→ Extracted records
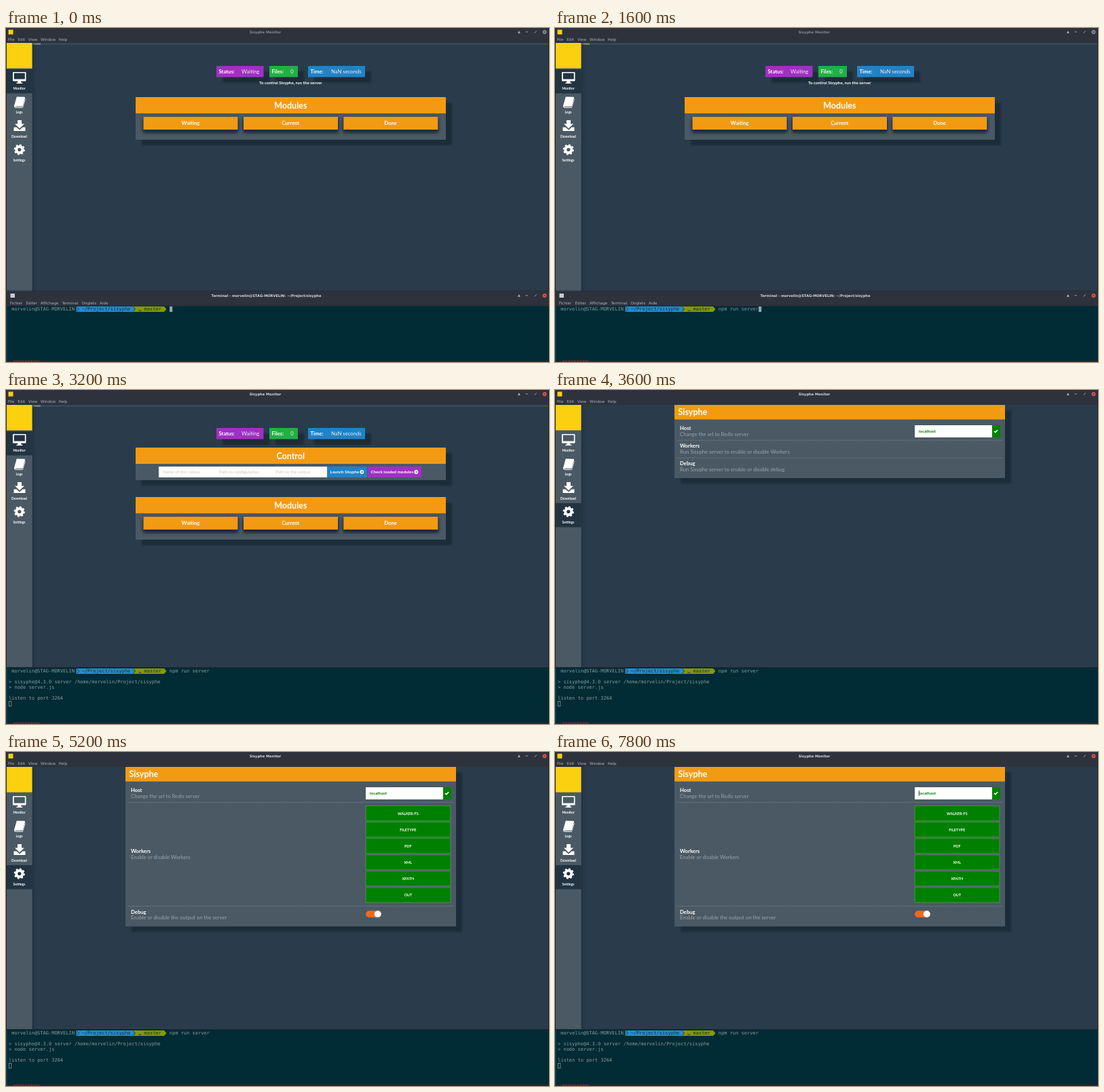
An HTML page for the animation above (8 s loop, 800 by 493 pixels).

```html
<!DOCTYPE html>
<html lang="en">
<head>
<meta charset="utf-8">
<title>Sisyphe Monitor</title>
<style>
html, body { margin: 0; width: 100%; height: 100%; overflow: hidden; background: #2a3c4c; }
svg { display: block; width: 100vw; height: 100vh; }
text { white-space: pre; }

/* Type */
.app { font: 7.7px Lato, sans-serif; fill: #fff; }
.bold { font-weight: 700; }
.heading { font-size: 12.5px; font-weight: 700; }
.small { font-size: 6.25px; font-weight: 700; }
.tiny { font-size: 5px; font-weight: 700; }
.caps { font-size: 5.5px; font-weight: 700; }
.mid { text-anchor: middle; }
.hint { fill: #9aa3aa; }
.placeholder { font-size: 6.4px; fill: #c3c3c0; }
.menu { font: 5.6px "DejaVu Sans", sans-serif; fill: #adb3bb; }
.title { font: bold 5.1px "DejaVu Sans", sans-serif; text-anchor: middle; fill: #d3d7de; }
.mono { font: 7px "DejaVu Sans Mono", monospace; fill: #8b9c9b; }

/* Surfaces */
.bar { fill: #2d323d; }
.panel { fill: #4a5964; }
.orange { fill: #f39a13; }
.blue { fill: #2082c8; }
.purple { fill: #a030c4; }
.green { fill: #22b043; }
.leaf { fill: #008000; }
.selected { fill: #223342; }
.term { fill: #012b35; }
.shadow { filter: drop-shadow(9.5px 8px 1.5px #1c2c39); }
.lift { filter: drop-shadow(0 4px 2px #1f2d39) drop-shadow(0 0 1px #1f2d39); }
.rule { stroke: #82909a; stroke-width: .7; stroke-dasharray: 1.5 1; }

/* Timeline: one 8 s loop */
.typing, .shell, .run, .listen, .offline, .control, .modules, .monitor,
.settings, .loading, .loaded, .unfocused, .focused, .caret {
  animation: 8s step-end infinite;
}
.typing { animation-name: type, shell; animation-timing-function: linear, step-end; }
.shell { animation-name: shell; }
.run { animation-name: run; }
.listen { animation-name: listen; }
.offline { animation-name: offline; }
.control { animation-name: listen; }
.modules { animation-name: drop; }
.unfocused { animation-name: unfocused; }
.focused { animation-name: focused; }
.monitor { animation-name: monitor; }
.settings { animation-name: settings; }
.loading { animation-name: loading; }
.loaded { animation-name: loaded; }
.caret { animation-name: caret; }
@keyframes type {
  0% { transform: translateX(0); animation-timing-function: steps(7, end); }
  17.5%, 100% { transform: translateX(59px); }
}
@keyframes shell { 0% { opacity: 1 } 22.5%, 100% { opacity: 0 } }
@keyframes run { 0% { opacity: 0 } 22.5%, 100% { opacity: 1 } }
@keyframes offline { 0% { opacity: 1 } 27.5%, 100% { opacity: 0 } }
@keyframes listen { 0% { opacity: 0 } 27.5%, 100% { opacity: 1 } }
@keyframes drop { 0% { transform: none } 27.5%, 100% { transform: translateY(56px) } }
@keyframes unfocused { 0% { opacity: 1 } 37.5%, 100% { opacity: 0 } }
@keyframes focused { 0% { opacity: 0 } 37.5%, 100% { opacity: 1 } }
@keyframes monitor { 0% { opacity: 1 } 42.5%, 100% { opacity: 0 } }
@keyframes settings { 0% { opacity: 0 } 42.5%, 100% { opacity: 1 } }
@keyframes loading { 0% { opacity: 1 } 47.5%, 100% { opacity: 0 } }
@keyframes loaded { 0% { opacity: 0 } 47.5%, 100% { opacity: 1 } }
@keyframes caret { 0% { opacity: 0 } 95%, 100% { opacity: 1 } }
</style>
</head>
<body>
<svg viewBox="0 0 800 493" preserveAspectRatio="none">
  <defs>
    <g id="controls">
      <path d="M753.8 7.8 755.8 4l2 3.8z" fill="#a9afb8"/>
      <path d="M765.5 5.8h3.4M778.5 7.6l3.2-3.4" stroke="#a9afb8" stroke-width=".9"/>
      <circle cx="793.5" cy="6" r="3" fill="currentColor"/>
      <path d="m792.3 4.8 2.4 2.4m0-2.4-2.4 2.4" stroke="#2d323d" stroke-width=".8"/>
    </g>
    <g id="go">
      <circle r="2.9" fill="#fff"/>
      <path d="M-1.6 0h3M.1-1.4 1.5 0 .1 1.4" fill="none" stroke="#33509c" stroke-width=".8"/>
    </g>
    <g id="worker">
      <rect x="530" width="125" height="22" class="leaf" stroke="#5c9a5f" stroke-width=".7"/>
    </g>
  </defs>

  <!-- Monitor window -->
  <rect width="800" height="493" fill="#2a3c4c"/>
  <rect width="800" height="22" class="bar"/>
  <rect x="3.5" y="2.5" width="7" height="7" fill="#f6cf12"/>
  <g class="unfocused">
    <text x="382" y="7.8" class="title" style="fill:#858b95">Sisyphe Monitor</text>
    <use href="#controls" color="#868c95"/>
  </g>
  <g class="focused">
    <text x="382" y="7.8" class="title">Sisyphe Monitor</text>
    <use href="#controls" color="#e2574f"/>
  </g>
  <g class="menu">
    <text x="3" y="18.7">File</text><text x="17.3" y="18.7">Edit</text>
    <text x="33" y="18.7">View</text><text x="51" y="18.7">Window</text>
    <text x="77.5" y="18.7">Help</text>
  </g>

  <g class="monitor app">
    <path d="M39 23.5h761" stroke="#3c4d5b" stroke-width="2"/>
    <path d="M39 23.5h12" stroke="#84919b" stroke-width="2"/>
    <g class="shadow">
      <rect x="310" y="56" width="69.5" height="16.5" class="purple"/>
      <rect x="388" y="56" width="42" height="16.5" class="green"/>
      <rect x="445" y="56" width="84" height="16.5" class="blue"/>
    </g>
    <g class="bold">
      <text x="313.5" y="66.8">Status:</text><text x="391.5" y="66.8">Files:</text>
      <text x="448.5" y="66.8">Time:</text>
    </g>
    <g fill="#eee">
      <text x="347" y="66.8">Waiting</text><text x="419.3" y="66.8">0</text>
      <text x="479" y="66.8">NaN seconds</text>
    </g>
    <text x="419.3" y="83.3" class="small mid offline">To control Sisyphe, run the server</text>

    <g class="control">
      <g class="shadow">
        <rect x="191" y="85" width="457" height="48" class="panel"/>
        <rect x="191" y="85" width="457" height="24" class="orange"/>
      </g>
      <text x="419.3" y="102" class="heading mid">Control</text>
      <rect x="225" y="113" width="248" height="16" fill="#fff"/>
      <g class="placeholder">
        <text x="231" y="123.2">Name of the corpus</text>
        <text x="314" y="123.2">Path to configuration</text>
        <text x="397" y="123.2">Path to the corpus</text>
      </g>
      <rect x="473" y="113" width="59" height="16" class="blue"/>
      <rect x="533" y="113" width="79" height="16" class="purple"/>
      <g class="small">
        <text x="477.5" y="123.2">Launch Sisyphe</text>
        <text x="537.5" y="123.2">Check loaded modules</text>
      </g>
      <use href="#go" x="524.3" y="121"/><use href="#go" x="604.3" y="121"/>
    </g>

    <g class="modules">
      <g class="shadow">
        <rect x="191" y="102" width="457" height="63" class="panel"/>
        <rect x="191" y="102" width="457" height="24" class="orange"/>
      </g>
      <text x="419.3" y="119" class="heading mid">Modules</text>
      <g class="lift orange">
        <rect x="202.5" y="131" width="139" height="19"/>
        <rect x="350" y="131" width="139" height="19"/>
        <rect x="497.3" y="131" width="139" height="19"/>
      </g>
      <g class="bold mid">
        <text x="272" y="143.2">Waiting</text><text x="419.3" y="143.2">Current</text>
        <text x="566.6" y="143.2">Done</text>
      </g>
    </g>
  </g>

  <g class="settings app">
    <g class="loading">
      <g class="shadow"><rect x="176" y="22" width="487" height="108" class="panel"/></g>
      <path d="M180 100.2h479" class="rule"/>
      <text x="184" y="85.2" class="bold">Workers</text>
      <text x="184" y="94" class="hint">Run Sisyphe server to enable or disable Workers</text>
      <text x="184" y="111" class="bold">Debug</text>
      <text x="184" y="119.8" class="hint">Run Sisyphe server to enable or disable debug</text>
    </g>
    <g class="loaded">
      <g class="shadow"><rect x="176" y="22" width="487" height="235.5" class="panel"/></g>
      <path d="M180 227.5h479" class="rule"/>
      <text x="184" y="149" class="bold">Workers</text>
      <text x="184" y="157.8" class="hint">Enable or disable Workers</text>
      <use href="#worker" y="79.5"/><use href="#worker" y="103.6"/>
      <use href="#worker" y="127.7"/><use href="#worker" y="151.8"/>
      <use href="#worker" y="175.9"/><use href="#worker" y="200"/>
      <g class="caps mid">
        <text x="592.3" y="92.5">WALKER-FS</text><text x="592.3" y="116.6">FILETYPE</text>
        <text x="592.3" y="140.7">PDF</text><text x="592.3" y="164.8">XML</text>
        <text x="592.3" y="188.9">XPATH</text><text x="592.3" y="213">OUT</text>
      </g>
      <text x="184" y="238.6" class="bold">Debug</text>
      <text x="184" y="247.4" class="hint">Enable or disable the output on the server</text>
      <rect x="530" y="234.2" width="22.5" height="10" rx="5" fill="#f2681a"/>
      <circle cx="547.8" cy="239.2" r="5" fill="#fff"/>
    </g>
    <rect x="176" y="22" width="487" height="21.5" class="orange"/>
    <text x="181.5" y="37.3" class="heading">Sisyphe</text>
    <path d="M180 74.2h479" class="rule"/>
    <text x="184" y="59" class="bold">Host</text>
    <text x="184" y="67.8" class="hint">Change the url to Redis server</text>
    <rect x="530" y="52" width="114" height="18" fill="#fff"/>
    <rect x="644" y="52" width="12" height="18" class="leaf"/>
    <path d="m647 60.8 1.8 1.8 3.4-3.6" fill="none" stroke="#fff" stroke-width="1.5"/>
    <text x="536" y="63.3" class="small" style="fill:#008000">localhost</text>
    <path d="M536.3 57v8" class="caret" stroke="#222" stroke-width=".8"/>
  </g>

  <!-- Sidebar -->
  <rect x="1" y="22" width="37.7" height="388" class="panel" style="filter:drop-shadow(2px 0 2px #1f2e3a)"/>
  <rect x="1" y="22" width="37.5" height="37.5" fill="#fbd10f"/>
  <rect x="1" y="61" width="37.7" height="35.5" class="selected monitor"/>
  <rect x="1" y="167" width="37.7" height="35.5" class="selected settings"/>
  <g fill="#fff">
    <path fill-rule="evenodd" d="M11 65h17.5q1 0 1 1v11.5q0 1-1 1H22l.6 2.2h1.7V82h-9v-1.3H17l.6-2.2H11q-1 0-1-1V66q0-1 1-1zm.8 1.6v8.8h16v-8.8z"/>
    <path d="m15.8 101.5 11.2.2q1.3.3 1 1.6l-3.2 11.4q-.5 1.2-1.8 1.2H13.8q-.6.8.4 1h10.2l3.8-12.4.4 1.2-3.4 11.1q-.5 1.2-1.7 1.2H14q-2.4-.8-2-3.3z"/>
    <path d="M17 136h6v5.5h4l-7 6.8-7-6.8h4zM11.5 146.5h4l4.5 4 4.5-4h4v5.4h-17z"/>
    <circle cx="19.8" cy="179.5" r="4.6" fill="none" stroke="#fff" stroke-width="4"/>
    <circle cx="19.8" cy="179.5" r="7.1" fill="none" stroke="#fff" stroke-width="2" stroke-dasharray="2.79"/>
  </g>
  <g class="app tiny mid">
    <text x="19.5" y="91.4">Monitor</text><text x="19.5" y="126.4">Logs</text>
    <text x="19.5" y="161.6">Download</text><text x="19.5" y="196.6">Settings</text>
  </g>
  <path d="M.5 0v410M799.5 0v410" stroke="#20262f"/>

  <!-- Terminal -->
  <rect y="409.5" width="800" height="84" class="term"/>
  <path d="M0 409.5h800" stroke="#1b2731"/>
  <path d="M1 411v82" stroke="#155068"/>
  <g class="mono">
    <text x="8.2" y="417.3">morvelin@STAG-MORVELIN</text>
    <path d="M103.5 411H187l3 4-3 4h-83.5z" fill="#268bd2"/>
    <path d="M187 411h46l3.5 4-3.5 4h-46l3-4z" fill="#859900"/>
    <path d="m105 412 2.5 3-2.5 3M188 412l2.5 3-2.5 3" fill="none" stroke="#0a3440" stroke-width=".8"/>
    <path d="M196 415.5v2h3m-1-1.2 1.2 1.2" fill="none" stroke="#0a3440" stroke-width=".7"/>
    <text x="111.7" y="417.3" style="fill:#0a3440">~/Project/sisyphe</text>
    <text x="203.5" y="417.3" style="fill:#0a3440">master</text>
    <text x="240.8" y="417.3">npm run server</text>
    <g class="typing">
      <rect x="240.5" y="410.5" width="64" height="9" class="term"/>
      <rect x="241" y="411" width="4.2" height="8" fill="#98a5a5"/>
    </g>
    <g class="run">
      <text x="4" y="433.3">> sisyphe@4.3.0 server /home/morvelin/Project/sisyphe</text>
      <text x="4" y="441.3">> node server.js</text>
    </g>
    <g class="listen">
      <text x="4" y="457.3">listen to port 3264</text>
      <rect x="4" y="459" width="4" height="8" fill="#98a5a5" class="unfocused"/>
      <rect x="4.3" y="459.3" width="3.6" height="7.4" fill="none" stroke="#98a5a5" stroke-width=".7" class="focused"/>
    </g>
  </g>
  <path d="M2 492h798" stroke="#6b2529" stroke-width=".8"/>
  <path d="M11 491.5h39" stroke="#b8322c" stroke-dasharray="3 1.2"/>

  <g class="unfocused">
    <rect y="389" width="800" height="21.5" class="bar" style="filter:drop-shadow(0 -1px 1px #1f2b37)"/>
    <rect x="6.5" y="392" width="6.5" height="6" fill="#c9cdd3"/>
    <text x="383.5" y="396.8" class="title shell">Terminal - morvelin@STAG-MORVELIN: ~/Project/sisyphe</text>
    <text x="383.5" y="396.8" class="title run">Terminal - npm run server</text>
    <use href="#controls" y="389" color="#e2574f"/>
    <g class="menu">
      <text x="6" y="407.7">Fichier</text><text x="29.5" y="407.7">Éditer</text>
      <text x="51" y="407.7">Affichage</text><text x="82.5" y="407.7">Terminal</text>
      <text x="111.5" y="407.7">Onglets</text><text x="138" y="407.7">Aide</text>
    </g>
  </g>
</svg>
</body>
</html>
```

→ Try it
Gather each line in these records that contains the string "drop".

→ Result of the task
.shadow { filter: drop-shadow(9.5px 8px 1.5px #1c2c39); }
.lift { filter: drop-shadow(0 4px 2px #1f2d39) drop-shadow(0 0 1px #1f2d39); }
.modules { animation-name: drop; }
@keyframes drop { 0% { transform: none } 27.5%, 100% { transform: translateY(56px) } }
  <rect x="1" y="22" width="37.7" height="388" class="panel" style="filter:drop-shadow(2px 0 2px #1f2e3a)"/>
    <rect y="389" width="800" height="21.5" class="bar" style="filter:drop-shadow(0 -1px 1px #1f2b37)"/>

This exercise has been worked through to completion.